Collect each line of the records containing the string "fract".

______________________________

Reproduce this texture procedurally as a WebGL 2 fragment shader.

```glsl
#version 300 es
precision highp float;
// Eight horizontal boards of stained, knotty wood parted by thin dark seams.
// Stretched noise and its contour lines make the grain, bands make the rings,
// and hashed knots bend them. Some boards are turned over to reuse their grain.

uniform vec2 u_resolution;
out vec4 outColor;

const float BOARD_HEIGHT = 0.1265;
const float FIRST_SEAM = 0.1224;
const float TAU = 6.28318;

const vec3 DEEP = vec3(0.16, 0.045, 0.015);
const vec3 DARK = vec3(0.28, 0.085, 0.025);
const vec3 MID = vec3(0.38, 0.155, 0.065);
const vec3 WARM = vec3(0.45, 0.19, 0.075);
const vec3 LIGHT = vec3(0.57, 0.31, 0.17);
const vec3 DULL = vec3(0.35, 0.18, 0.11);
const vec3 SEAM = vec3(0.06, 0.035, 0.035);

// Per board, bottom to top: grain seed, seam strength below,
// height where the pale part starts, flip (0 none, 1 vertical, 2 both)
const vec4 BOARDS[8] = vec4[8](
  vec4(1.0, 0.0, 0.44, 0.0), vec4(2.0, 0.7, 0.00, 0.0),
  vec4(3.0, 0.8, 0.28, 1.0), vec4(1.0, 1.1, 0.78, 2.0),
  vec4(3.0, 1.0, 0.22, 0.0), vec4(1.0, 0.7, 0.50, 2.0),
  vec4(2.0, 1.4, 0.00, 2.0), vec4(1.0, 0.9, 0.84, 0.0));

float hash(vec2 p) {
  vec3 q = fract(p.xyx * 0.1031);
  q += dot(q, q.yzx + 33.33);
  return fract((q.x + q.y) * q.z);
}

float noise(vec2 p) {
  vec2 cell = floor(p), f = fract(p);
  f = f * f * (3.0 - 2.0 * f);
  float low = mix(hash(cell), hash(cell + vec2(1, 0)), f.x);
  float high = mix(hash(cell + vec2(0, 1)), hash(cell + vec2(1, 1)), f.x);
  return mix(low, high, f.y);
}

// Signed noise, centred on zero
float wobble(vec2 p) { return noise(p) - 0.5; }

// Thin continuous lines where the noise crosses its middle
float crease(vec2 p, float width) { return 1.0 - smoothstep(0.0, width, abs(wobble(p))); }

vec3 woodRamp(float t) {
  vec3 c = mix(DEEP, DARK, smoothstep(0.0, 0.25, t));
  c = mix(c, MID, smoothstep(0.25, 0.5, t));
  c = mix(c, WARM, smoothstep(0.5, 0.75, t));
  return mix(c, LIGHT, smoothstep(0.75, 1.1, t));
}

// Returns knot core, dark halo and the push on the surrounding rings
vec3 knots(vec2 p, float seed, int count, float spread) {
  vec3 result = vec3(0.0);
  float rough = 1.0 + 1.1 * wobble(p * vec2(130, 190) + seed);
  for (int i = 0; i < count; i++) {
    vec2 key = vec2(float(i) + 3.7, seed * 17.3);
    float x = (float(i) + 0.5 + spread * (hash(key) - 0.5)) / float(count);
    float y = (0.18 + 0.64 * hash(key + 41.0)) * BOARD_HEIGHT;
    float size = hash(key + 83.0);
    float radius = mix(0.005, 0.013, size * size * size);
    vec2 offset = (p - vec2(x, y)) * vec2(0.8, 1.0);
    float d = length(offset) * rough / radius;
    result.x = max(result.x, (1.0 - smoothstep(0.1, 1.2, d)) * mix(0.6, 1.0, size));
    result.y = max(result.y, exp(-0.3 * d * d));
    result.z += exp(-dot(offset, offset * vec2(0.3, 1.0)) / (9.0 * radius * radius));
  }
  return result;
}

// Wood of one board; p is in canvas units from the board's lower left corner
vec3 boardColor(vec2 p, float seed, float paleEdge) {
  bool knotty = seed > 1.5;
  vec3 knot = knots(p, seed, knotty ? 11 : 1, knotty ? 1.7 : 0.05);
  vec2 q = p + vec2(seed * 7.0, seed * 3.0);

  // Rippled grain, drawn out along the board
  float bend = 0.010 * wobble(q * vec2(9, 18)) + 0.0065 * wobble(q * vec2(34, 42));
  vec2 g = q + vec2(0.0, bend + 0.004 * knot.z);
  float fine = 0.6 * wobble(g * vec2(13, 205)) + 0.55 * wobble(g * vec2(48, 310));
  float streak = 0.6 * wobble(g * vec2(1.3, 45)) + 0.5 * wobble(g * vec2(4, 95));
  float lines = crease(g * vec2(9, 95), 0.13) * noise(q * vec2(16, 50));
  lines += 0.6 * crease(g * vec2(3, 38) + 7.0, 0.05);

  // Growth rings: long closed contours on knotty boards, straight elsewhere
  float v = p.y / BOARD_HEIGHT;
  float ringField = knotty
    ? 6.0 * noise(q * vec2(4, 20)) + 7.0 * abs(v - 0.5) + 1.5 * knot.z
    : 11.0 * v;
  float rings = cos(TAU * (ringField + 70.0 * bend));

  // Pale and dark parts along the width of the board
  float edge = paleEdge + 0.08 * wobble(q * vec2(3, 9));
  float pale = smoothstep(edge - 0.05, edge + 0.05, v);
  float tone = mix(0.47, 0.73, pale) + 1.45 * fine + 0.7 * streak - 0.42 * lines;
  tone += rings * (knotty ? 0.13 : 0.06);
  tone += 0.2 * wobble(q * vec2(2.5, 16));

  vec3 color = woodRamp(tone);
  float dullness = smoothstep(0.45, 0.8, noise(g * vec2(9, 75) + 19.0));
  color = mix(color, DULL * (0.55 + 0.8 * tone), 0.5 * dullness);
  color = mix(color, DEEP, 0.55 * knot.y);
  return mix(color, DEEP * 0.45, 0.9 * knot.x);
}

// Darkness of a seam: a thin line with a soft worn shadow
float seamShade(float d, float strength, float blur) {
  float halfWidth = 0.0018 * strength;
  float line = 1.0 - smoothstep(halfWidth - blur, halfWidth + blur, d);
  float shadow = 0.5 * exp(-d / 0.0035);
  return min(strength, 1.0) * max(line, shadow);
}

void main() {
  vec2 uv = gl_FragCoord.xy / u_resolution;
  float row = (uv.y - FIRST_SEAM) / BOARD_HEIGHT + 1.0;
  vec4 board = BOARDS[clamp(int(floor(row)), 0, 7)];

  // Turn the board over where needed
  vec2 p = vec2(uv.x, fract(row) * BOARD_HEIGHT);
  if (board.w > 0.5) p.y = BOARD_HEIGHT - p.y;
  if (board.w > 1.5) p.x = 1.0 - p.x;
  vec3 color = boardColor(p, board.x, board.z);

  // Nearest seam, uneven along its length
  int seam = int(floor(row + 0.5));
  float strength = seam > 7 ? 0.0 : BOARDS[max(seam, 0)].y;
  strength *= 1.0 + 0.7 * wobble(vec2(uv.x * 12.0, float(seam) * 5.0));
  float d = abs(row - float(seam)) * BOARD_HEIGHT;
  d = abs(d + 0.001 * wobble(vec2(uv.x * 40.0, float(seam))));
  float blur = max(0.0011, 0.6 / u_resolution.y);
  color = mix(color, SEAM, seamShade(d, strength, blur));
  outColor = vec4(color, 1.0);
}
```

______________________________

== Your response ==
  vec3 q = fract(p.xyx * 0.1031);
  return fract((q.x + q.y) * q.z);
  vec2 cell = floor(p), f = fract(p);
  vec2 p = vec2(uv.x, fract(row) * BOARD_HEIGHT);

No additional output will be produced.